An Evening of Indigenous Night Sky Stories in a Virtual Discovery Center Program this Friday Night, April 15
Concord, NH –On Friday night, April 15 at p.m., the McAuliffe-Shepard Discovery Center and the Cowasuck Band of the Penacook Abenaki People present An Evening of Indigenous Stories of the Night Sky. In this free virtual program made possible by a grant from New Hampshire Humanities, emcees Chief Paul and Denise Pouliot, head speakers of the Cowasuck Band, welcome four noted indigenous storytellers to share tales of the stars, the Northern Lights, constellations important to Northeast Native America, and the Earth: HearsCrow, Anne Jennison, Louise Profeit-LeBlanc and Claudia Spears Moorehead. This Zoom program is free and open to the public, but registration is required; registration is via the Discovery Center’s website, www.starhop.com.
An Indigenous historian, lecturer, federal religious advisor and a founding member of the Indigenous New Hampshire Collaborative Collective, Paul Pouliot is Sag8mo or Chief Speaker for the Cowasuck Band of the Penacook Abenaki People and president of COWASS North America and the Abenaki Nation of Vermont. Currently serving on the New Hampshire Commission on Native American Affairs, Denise Pouliot is the Sag8moskwa (Female Head Speaker) of the Cowasuck Band of the Penacook Abenaki People, treasurer of COWASS North America and a traditional artist.
Chair of the NH Commission on Native American Affairs, Anne Jennison is a traditional Native American storyteller and historian with a master’s degree in storytelling and history and more than 30 years of experience sharing Indigenous lesson stories with audiences of all kinds. Deborah Spears Moorehead (aka Talking Water – “KutooSeepoo”) is an internationally known Wampanoag Storyteller, Visual, and Performing Artist, Author, Culture Bearer, Educational Consultant, and Song Writer. Louise Profeit-LeBlanc (Tse Duna - “The Beaver Woman”) is a traditional storyteller from the Na-Cho Nyak Dun First Nation of the Yukon Territory in Northwestern Canada, who now makes her home in Quebec. Hears Crow (Nootauau Kaukôntuah - “She Hears it from him, the Crow“) is a woman of the Eastern Woodlands who lives her life in the tradition of the Nanhigganêuck, the people known today as the Narragansett. She is a Storyteller of Longhouse Tales, told in many different ways, including Native Sign Language, call and response, and other traditional styles.

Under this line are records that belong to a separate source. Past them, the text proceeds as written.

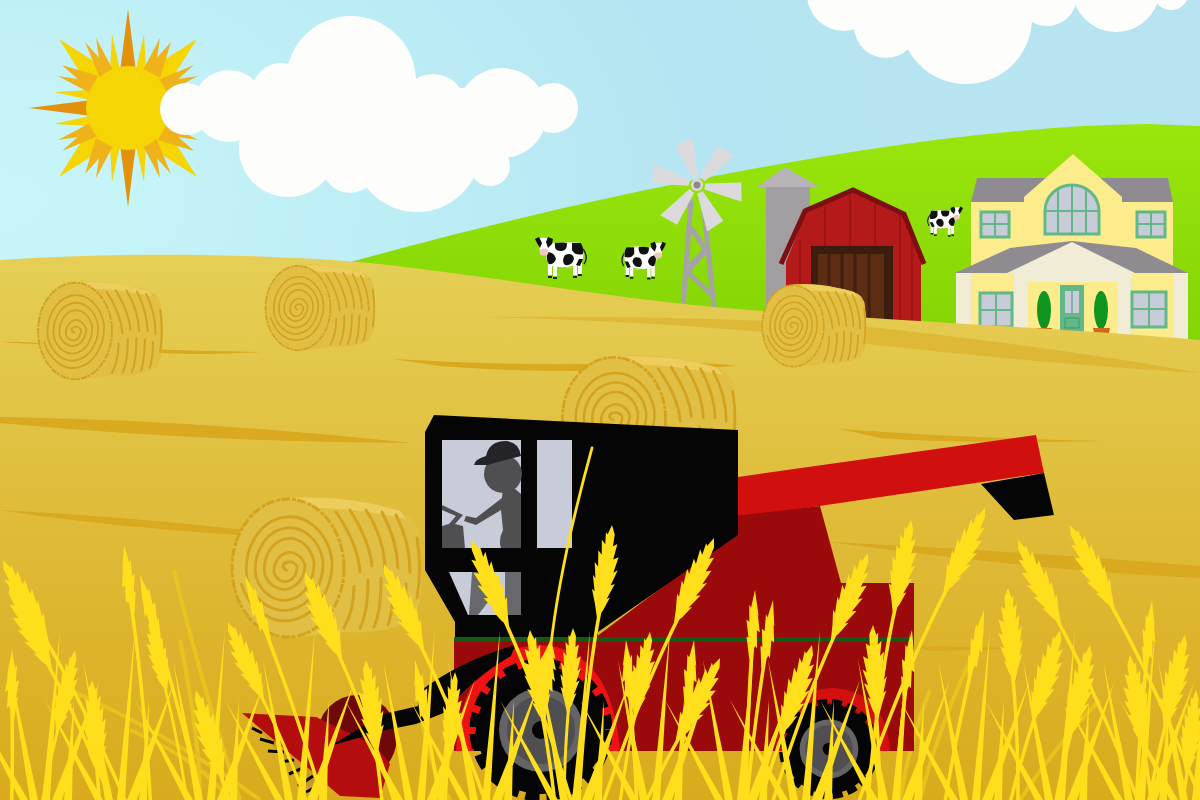
<!DOCTYPE html>
<html lang="en">
<head>
<meta charset="utf-8">
<title>Harvest time on the farm</title>
<style>
:root{--sun:#f5d504;--ray:#e2910a;--ray-soft:#efb21a;--cloud:#fdfefc;--hill:#96e20a;--straw:#e0bf44;--straw-light:#edcd5c;--straw-dark:#d3a21f;--furrow:#d9a920;--wheat:#ffdf1c;--red:#d20f0f;--red-deep:#9b0a0a;--red-dark:#6f0808;--black:#050505;--glass:#c8ccd9;--grey:#4f4f51;--wall:#fcec8c;--cream:#f0ecd6;--roof:#8e8c91;--trim:#63b88a}
html,body{margin:0;height:100%;overflow:hidden}
svg{display:block;width:1200px;height:800px}
.cloud{fill:var(--cloud)}
.furrow{fill:var(--furrow)}
.window{fill:var(--glass);stroke:var(--trim);stroke-width:3}
.bars{fill:none;stroke:var(--trim);stroke-width:2}
.wheat{fill:var(--wheat);stroke:none}
.stem{fill:none;stroke:var(--wheat);stroke-width:3.5;stroke-linecap:round}
</style>
</head>
<body>
<svg viewBox="0 0 1200 800" role="img" aria-label="Red combine harvester in a wheat field below a farm">
<defs>
<radialGradient id="sky" cx="0" cy=".25" r="1"><stop offset="0" stop-color="#c8f7fa"/><stop offset=".6" stop-color="#b5e5f2"/><stop offset="1" stop-color="#b8e4f1"/></radialGradient>
<linearGradient id="field" x2="0" y2="1"><stop offset="0" stop-color="#e5cf56"/><stop offset=".5" stop-color="#dfbb38"/><stop offset="1" stop-color="#d9ab1c"/></linearGradient>
<linearGradient id="hill" x2="0" y2="1"><stop offset="0" stop-color="#9ae50c"/><stop offset="1" stop-color="#82d405"/></linearGradient>
<g id="ray-group">
<path d="M-8-36 0-99 8-36Z" fill="var(--ray)"/>
<path d="M8-38 16-74 18-38ZM-8-38-16-74-18-38Z" fill="var(--sun)"/>
<path d="M14-36 32-70 26-30ZM-14-36-32-70-26-30Z" fill="var(--ray-soft)"/>
<path d="M20-38 69-69 38-20Z" fill="var(--sun)"/>
<path d="M30-28 66-43 38-18ZM18-38 43-66 32-30Z" fill="var(--ray-soft)"/>
</g>
<g id="bale">
<path d="M-4-70Q40-74 78-65 112-61 124-50L130-40Q136 0 131 36L124 52Q98 66 60 64L0 70Z" fill="var(--straw)"/>
<path d="M0-70Q60-73 112-57L118-49Q70-60 30-60Z" fill="var(--straw-light)"/>
<g fill="none" stroke="var(--straw-dark)" stroke-width="3" stroke-linecap="round"><path d="M48-56Q70-24 72 4M62-58Q82-26 84-2M78-58Q96-30 97 0M94-56Q109-28 110 0M108-53Q122-26 122 4M66 18Q66 42 56 60M80 12Q80 44 72 60M93 10Q93 44 86 59M106 12Q105 44 100 57M118 16Q118 40 113 53M129-30Q134 0 129 30"/></g>
<ellipse rx="56" ry="69" fill="var(--straw)" stroke="var(--straw-dark)" stroke-width="3" stroke-dasharray="9 2 4 1"/>
<path d="M0 2A4 5 0 0 1 -5-3 9 10 0 0 1 9-2 12 14 0 0 1-14 5 16 19 0 0 1 17-3 21 25 0 0 1-23 7 25 30 0 0 1 26-6 30 36 0 0 1-32 9 34 41 0 0 1 35-7 39 47 0 0 1-41 10 43 52 0 0 1 44-8 47 58 0 0 1-47 15" fill="none" stroke="var(--straw-dark)" stroke-width="2.8"/>
</g>
<g id="cow">
<path d="M15 29v11M20 30v11M40 29v11M45 27v12" stroke="#fff" stroke-width="4"/>
<path d="M15 41v2M20 42v2M40 41v2M45 39v2" stroke="#222" stroke-width="4"/>
<path d="M48 14q6 8 1 15" fill="none" stroke="#222" stroke-width="1.5"/>
<path d="M12 9Q30 6 46 8 51 18 46 29 32 34 16 31 8 24 12 9Z" fill="#fff"/>
<path d="M20 8q8-1 12 0 0 9-7 8-6 0-5-8ZM37 8l9 0q3 5 2 11-8 2-11-4ZM30 20q8-3 9 4-2 7-9 6-4-4 0-10ZM13 17q7 1 8 7-2 6-7 5-4-6-1-12ZM44 24l4 0-3 7-4-1Z" fill="#111"/>
<path d="M3 4Q9 1 15 5L13 16Q9 22 5 16Z" fill="#fff"/>
<path d="M0 4 4 2 7 8 5 13 2 8ZM18 4 13 2 11 7 13 13 17 9Z" fill="#111"/>
<ellipse cx="9" cy="17" rx="4.500" ry="3.500" fill="#f2c7bd"/>
<path d="M30 32q4 3 7 0Z" fill="#f0b8a2"/>
</g>
<path id="vane" d="M-3-8-11-43 8-47 3-8Z" fill="#dcdadd"/>
<g id="ear">
<path class="stem" d="M0 84Q5 190-12 340"/>
<path class="wheat" d="M0 0 3 10 5 8 4 20 8 16 6 31 10 27 8 43 12 39 9 55 12 52 8 68 11 66 6 80 2 94-3 86-8 72-5 74-11 58-7 60-12 44-8 47-11 31-6 34-8 18-4 21-4 9Z"/>
</g>
<g id="thin-ear">
<path class="stem" d="M0 60Q2 170-8 300" stroke-width="3"/>
<path class="wheat" d="M0 0 3 18 5 15 4 32 7 30 4 48 6 47 2 70-3 56-5 58-4 40-7 42-4 24-5 26Z"/>
</g>
<path id="tuft" class="wheat" d="M0 800-22 660 8 800ZM12 800 30 630 20 800ZM22 800 70 680 32 800ZM-10 800-60 700-2 800ZM34 800 44 700 42 800Z"/>
<g id="wheel"><circle r="64" fill="var(--black)"/><circle r="66" fill="none" stroke="var(--black)" stroke-width="11" stroke-dasharray="14 7"/><circle r="42" fill="#646467"/><circle r="34" fill="var(--grey)"/><circle r="9" fill="var(--black)"/></g>
</defs>

<rect id="sky-backdrop" width="1200" height="800" fill="url(#sky)"/>

<g id="sun" transform="translate(128 108)">
<use href="#ray-group"/><use href="#ray-group" transform="rotate(90)"/><use href="#ray-group" transform="rotate(180)"/><use href="#ray-group" transform="rotate(270)"/>
<circle r="42" fill="var(--sun)"/>
</g>

<g id="clouds" class="cloud">
<circle cx="186" cy="109" r="26"/><circle cx="229" cy="106" r="36"/><circle cx="281" cy="92" r="29"/><circle cx="351" cy="81" r="65"/><circle cx="288" cy="148" r="49"/><circle cx="350" cy="165" r="28"/><circle cx="417" cy="148" r="64"/><circle cx="433" cy="107" r="33"/><circle cx="490" cy="166" r="20"/><circle cx="502" cy="113" r="45"/><circle cx="553" cy="108" r="25"/><path d="M190 88H550V128H450V160H270L230 130H190Z"/>
<circle cx="844" cy="-6" r="37"/><circle cx="886" cy="26" r="32"/><circle cx="966" cy="18" r="66"/><circle cx="1047" cy="-4" r="30"/><circle cx="1116" cy="-12" r="44"/><circle cx="1171" cy="-8" r="18"/>
</g>

<path id="green-hill" d="M340 265C550 206 900 126 1150 124L1200 126V360H340Z" fill="url(#hill)"/>

<g id="cows"><use href="#cow" transform="translate(535 235)"/><use href="#cow" transform="translate(666 240) scale(-.86 .9)"/><use href="#cow" transform="translate(963 205) scale(-.69 .72)"/></g>

<g id="silo"><path d="M766 186h44v130h-44Z" fill="#a19fa2"/><path d="M757 187 785 167 819 187Z" fill="#b7b3b8"/></g>

<g id="windmill">
<path d="M691 200 683 308M703 200 714 308M691 228 706 250 687 272 711 294M706 250 690 265" fill="none" stroke="#a5a3a6" stroke-width="5"/>
<g transform="translate(697 185)"><use href="#vane" transform="rotate(-15)"/><use href="#vane" transform="rotate(43)"/><use href="#vane" transform="rotate(101)"/><use href="#vane" transform="rotate(158)"/><use href="#vane" transform="rotate(221)"/><use href="#vane" transform="rotate(286)"/><circle r="6" fill="#dcdadd"/><circle r="3.500" fill="#8b898c"/></g>
</g>

<g id="barn">
<path d="M786 330V262L806 212 853 190 903 214 921 262V330Z" fill="#b51a1a"/>
<path d="M800 240V330M825 206V330M850 192V330M875 203V330M900 214V330M912 240V330" stroke="#a11414" stroke-width="2"/>
<path d="M781 264 805 211 853 190 904 214 924 264" fill="none" stroke="#7d0f12" stroke-width="5"/>
<path d="M811 246h82v84h-82Z" fill="#3b1c0e"/><path d="M818 254h66v76h-66Z" fill="#5c2d12"/>
<path d="M829 254v76M842 254v76M855 254v76M869 254v76" stroke="#41200f" stroke-width="3"/>
</g>

<g id="farmhouse">
<path d="M971 202h202v140H971Z" fill="var(--wall)"/>
<path d="M977 178H1168L1173 202H971Z" fill="var(--roof)"/>
<path d="M1073 154 1122 197V250H1024V197Z" fill="var(--wall)"/>
<path class="window" d="M1045 234V211A27 26 0 0 1 1099 211V234Z"/>
<path class="bars" d="M1045 211H1099M1058 190V234M1072 186V234M1086 190V234"/>
<path class="window" d="M981 212h28v25h-28ZM1137 212h28v25h-28Z"/>
<path class="bars" d="M995 212v25M981 224h28M1151 212v25M1137 224h28"/>
<path d="M955 273 1010 248 1072 241 1136 248 1188 273Z" fill="var(--roof)"/>
<path d="M1072 242 1135 273H1131V282H1014V273H1007Z" fill="var(--cream)"/>
<path d="M956 273h15v70h-15ZM1014 273h14v70h-14ZM1117 273h14v70h-14ZM1173 273h15v70h-15Z" fill="var(--cream)"/>
<path class="window" d="M980 293h32v34h-32ZM1132 292h34v35h-34Z"/>
<path class="bars" d="M996 293v34M980 310h32M1149 292v35M1132 309h34"/>
<path d="M1060 285h24v50h-24Z" fill="var(--trim)"/><path d="M1065 291h14v22h-14Z" fill="var(--glass)"/><path d="M1072 291v22M1065 318h14v10h-14Z" fill="none" stroke="#3f9a6b"/>
<ellipse cx="1044" cy="310" rx="7" ry="19" fill="#0f9420"/><ellipse cx="1101" cy="310" rx="7" ry="19" fill="#0f9420"/>
<path d="M1036 328h16l-2 10h-12ZM1093 328h17l-2 10h-13Z" fill="#d2691a"/>
</g>

<path id="wheat-field" d="M0 260C150 250 300 256 380 264 520 280 640 304 780 312 920 322 1090 330 1200 340V800H0Z" fill="url(#field)"/>
<g id="furrows" class="furrow">
<path d="M0 417Q200 420 412 443 200 442 0 423Z"/><path d="M392 359Q500 365 580 364 700 360 738 366 560 376 440 366Z"/><path d="M0 510Q150 518 300 536L240 535Q100 526 0 510Z"/><path d="M840 429Q960 438 1104 441 960 444 880 438Z"/><path d="M830 542Q1000 550 1200 566V578Q1050 572 830 542Z"/><path d="M480 317Q700 315 860 326 1050 346 1200 373 1020 362 850 342 700 322 480 317Z" opacity=".5"/><path d="M0 342Q30 341 50 345ZM150 349Q200 351 262 352 200 356 150 352Z"/><path d="M910 646 1040 648 930 651Z"/>
</g>
<g id="bales">
<use href="#bale" transform="translate(75 331) scale(.66 .7)"/><use href="#bale" transform="translate(298 308) scale(.58 .61)"/><use href="#bale" transform="translate(793 326) scale(.55 .59)"/><use href="#bale" transform="translate(614 418) scale(.92 .88)"/><use href="#bale" transform="translate(288 568)"/>
</g>

<g id="far-stalks" fill="none" stroke="#ecc91c" stroke-width="4" opacity=".8"><path d="M174 570Q200 680 240 800M70 690Q180 740 260 800M130 730Q200 760 230 800M180 640Q200 740 200 800M420 690Q420 750 450 800M930 690Q910 740 900 800M1100 700Q1060 740 1020 800M980 640Q940 720 920 800"/></g>

<g id="harvester">
<path d="M738 477 1036 435 1044 473 738 518Z" fill="var(--red)"/>
<path d="M981 484 1044 473 1054 515 1014 520Z" fill="var(--black)"/>
<path d="M735 516 820 506 841 583H914V751H454V637H596L738 530Z" fill="var(--red-deep)"/>
<path d="M434 415 738 430V535L598 632V638H455V622L425 570V432Z" fill="var(--black)"/>
<path d="M442 440h79v108h-79ZM537 440h35v108h-35ZM449 572H521V615H468Z" fill="var(--glass)"/>
<g id="driver" fill="var(--grey)">
<circle cx="503" cy="474" r="19"/><path d="M503 488h11l7 6v54h-20q-3-8 2-18l-2-20-25 15-12-4 2-5 10 2 26-20Z"/><path d="M442 505 463 515 455 524 463 526 465 548H442V526L449 524 456 516 442 510Z"/><path d="M472 572h16v30l-10 13h-9ZM505 572h16v43h-16Z" opacity=".8"/>
<path d="M474 465Q475 459 486 456 489 441 506 441 519 442 521 456 500 461 488 465Z" fill="#242428"/>
</g>
<path d="M454 637h460v4.500H454Z" fill="#145a16"/>
<path d="M456 751Q462 647 542 645 612 650 620 751H602Q594 670 540 666 480 672 474 751Z" fill="#ef1212"/>
<path d="M775 751Q782 690 833 688 886 692 890 751H876Q870 704 830 703 792 710 790 751Z" fill="#d40f0f"/>
<path d="M474 751Q476 668 540 666 604 670 606 751Z" fill="var(--black)"/>
<use href="#wheel" transform="translate(541 730)"/><use href="#wheel" transform="translate(829 749) scale(.7)"/>
<g id="header">
<ellipse cx="357" cy="737" rx="40" ry="42" fill="var(--red-dark)"/>
<path d="M242 713 316 717 376 746 390 764 380 798 340 796Z" fill="#b30d0d"/>
<path d="M258 728 328 784 316 797Z" fill="#c9982a"/>
<path d="M262 733 252 728M274 743 260 739M284 752 268 751M294 760 280 762M303 768 289 774M313 776 298 786M322 784 306 792" stroke="var(--black)" stroke-width="3"/>
<path d="M330 746 384 714 418 706 420 691Q462 660 515 645L511 656Q470 680 446 712L416 724 386 730Z" fill="var(--black)"/>
</g>
</g>

<g id="wheat">
<use href="#tuft" x="30"/><use href="#tuft" x="105"/><use href="#tuft" x="195"/><use href="#tuft" x="285"/><use href="#tuft" x="405"/><use href="#tuft" x="470"/><use href="#tuft" x="560"/><use href="#tuft" x="640"/><use href="#tuft" x="725"/><use href="#tuft" x="790"/><use href="#tuft" x="880"/><use href="#tuft" x="960"/><use href="#tuft" x="1045"/><use href="#tuft" x="1125"/><use href="#tuft" x="1180"/>
<use href="#ear" transform="translate(3 560) rotate(-28)"/>
<use href="#ear" transform="translate(9 585) rotate(-26)"/>
<use href="#thin-ear" transform="translate(12 650)"/>
<use href="#thin-ear" transform="translate(124 545) rotate(-7)"/>
<use href="#thin-ear" transform="translate(140 575) rotate(-16)"/>
<use href="#ear" transform="translate(92 680) rotate(-3)"/>
<use href="#ear" transform="translate(75 650) rotate(12) scale(-.8 .9)"/>
<use href="#ear" transform="translate(150 618) rotate(-12) scale(.8)"/>
<use href="#ear" transform="translate(196 690) rotate(-16)"/>
<use href="#ear" transform="translate(228 622) rotate(-24) scale(.9)"/>
<use href="#thin-ear" transform="translate(245 575) rotate(-20)"/>
<use href="#ear" transform="translate(305 572) rotate(-22)"/>
<use href="#ear" transform="translate(366 660) rotate(-6)"/>
<use href="#ear" transform="translate(384 564) rotate(-24)"/>
<use href="#thin-ear" transform="translate(415 660) rotate(-10)"/>
<use href="#ear" transform="translate(455 672) rotate(4) scale(-.8 .9)"/>
<use href="#ear" transform="translate(472 540) rotate(-22)"/>
<use href="#ear" transform="translate(530 630) rotate(-8)"/>
<use href="#ear" transform="translate(573 628) rotate(3) scale(-.85 .9)"/>
<use href="#ear" transform="translate(540 715) rotate(9) scale(-.8)"/>
<use href="#ear" transform="translate(612 525) rotate(8) scale(-1 1)"/>
<use href="#ear" transform="translate(650 632) rotate(10) scale(-.9 .9)"/>
<use href="#thin-ear" transform="translate(626 640) rotate(-4)"/>
<use href="#ear" transform="translate(714 538) rotate(24) scale(-1 1)"/>
<use href="#ear" transform="translate(720 658) rotate(27) scale(-1 1)"/>
<use href="#thin-ear" transform="translate(694 640) rotate(6) scale(-1 1)"/>
<use href="#thin-ear" transform="translate(755 590) rotate(3) scale(-1 1)"/>
<use href="#thin-ear" transform="translate(773 600) rotate(8) scale(-1 1)"/>
<use href="#ear" transform="translate(812 645) rotate(18) scale(-1 1)"/>
<use href="#ear" transform="translate(868 553) rotate(22) scale(-1 1)"/>
<use href="#ear" transform="translate(873 625) rotate(-2)"/>
<use href="#ear" transform="translate(911 520) rotate(10) scale(-1 1)"/>
<use href="#thin-ear" transform="translate(912 630) rotate(6) scale(-1 1)"/>
<use href="#ear" transform="translate(985 508) rotate(25) scale(-1 1)"/>
<use href="#ear" transform="translate(1008 588) rotate(-3)"/>
<use href="#thin-ear" transform="translate(984 610) rotate(12) scale(-1 1)"/>
<use href="#ear" transform="translate(1018 540) rotate(-26)"/>
<use href="#ear" transform="translate(1060 630) rotate(16) scale(-1 1)"/>
<use href="#ear" transform="translate(1070 525) rotate(-27)"/>
<use href="#ear" transform="translate(1090 645) rotate(12) scale(-1 1)"/>
<use href="#ear" transform="translate(1130 655) rotate(-8)"/>
<use href="#ear" transform="translate(1185 635) rotate(12) scale(-1 1)"/>
<use href="#thin-ear" transform="translate(1152 600) rotate(5) scale(-1 1)"/>
<use href="#ear" transform="translate(1196 690) rotate(6) scale(-.9 .9)"/>
</g>
</svg>
</body>
</html>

Dedicated to NH Space Pioneers Christa McAuliffe and Alan Shepard, the McAuliffe-Shepard Discovery Center features 21st century interactive exhibits on aviation, astronomy, Earth and space science, a full-dome, all-digital planetarium and a variety of science, technology, and engineering and mathematics programs. The engaging, robust educational programs are geared towards families, teens, seniors, students, community groups and lifelong learners. For more information, visit www.starhop.com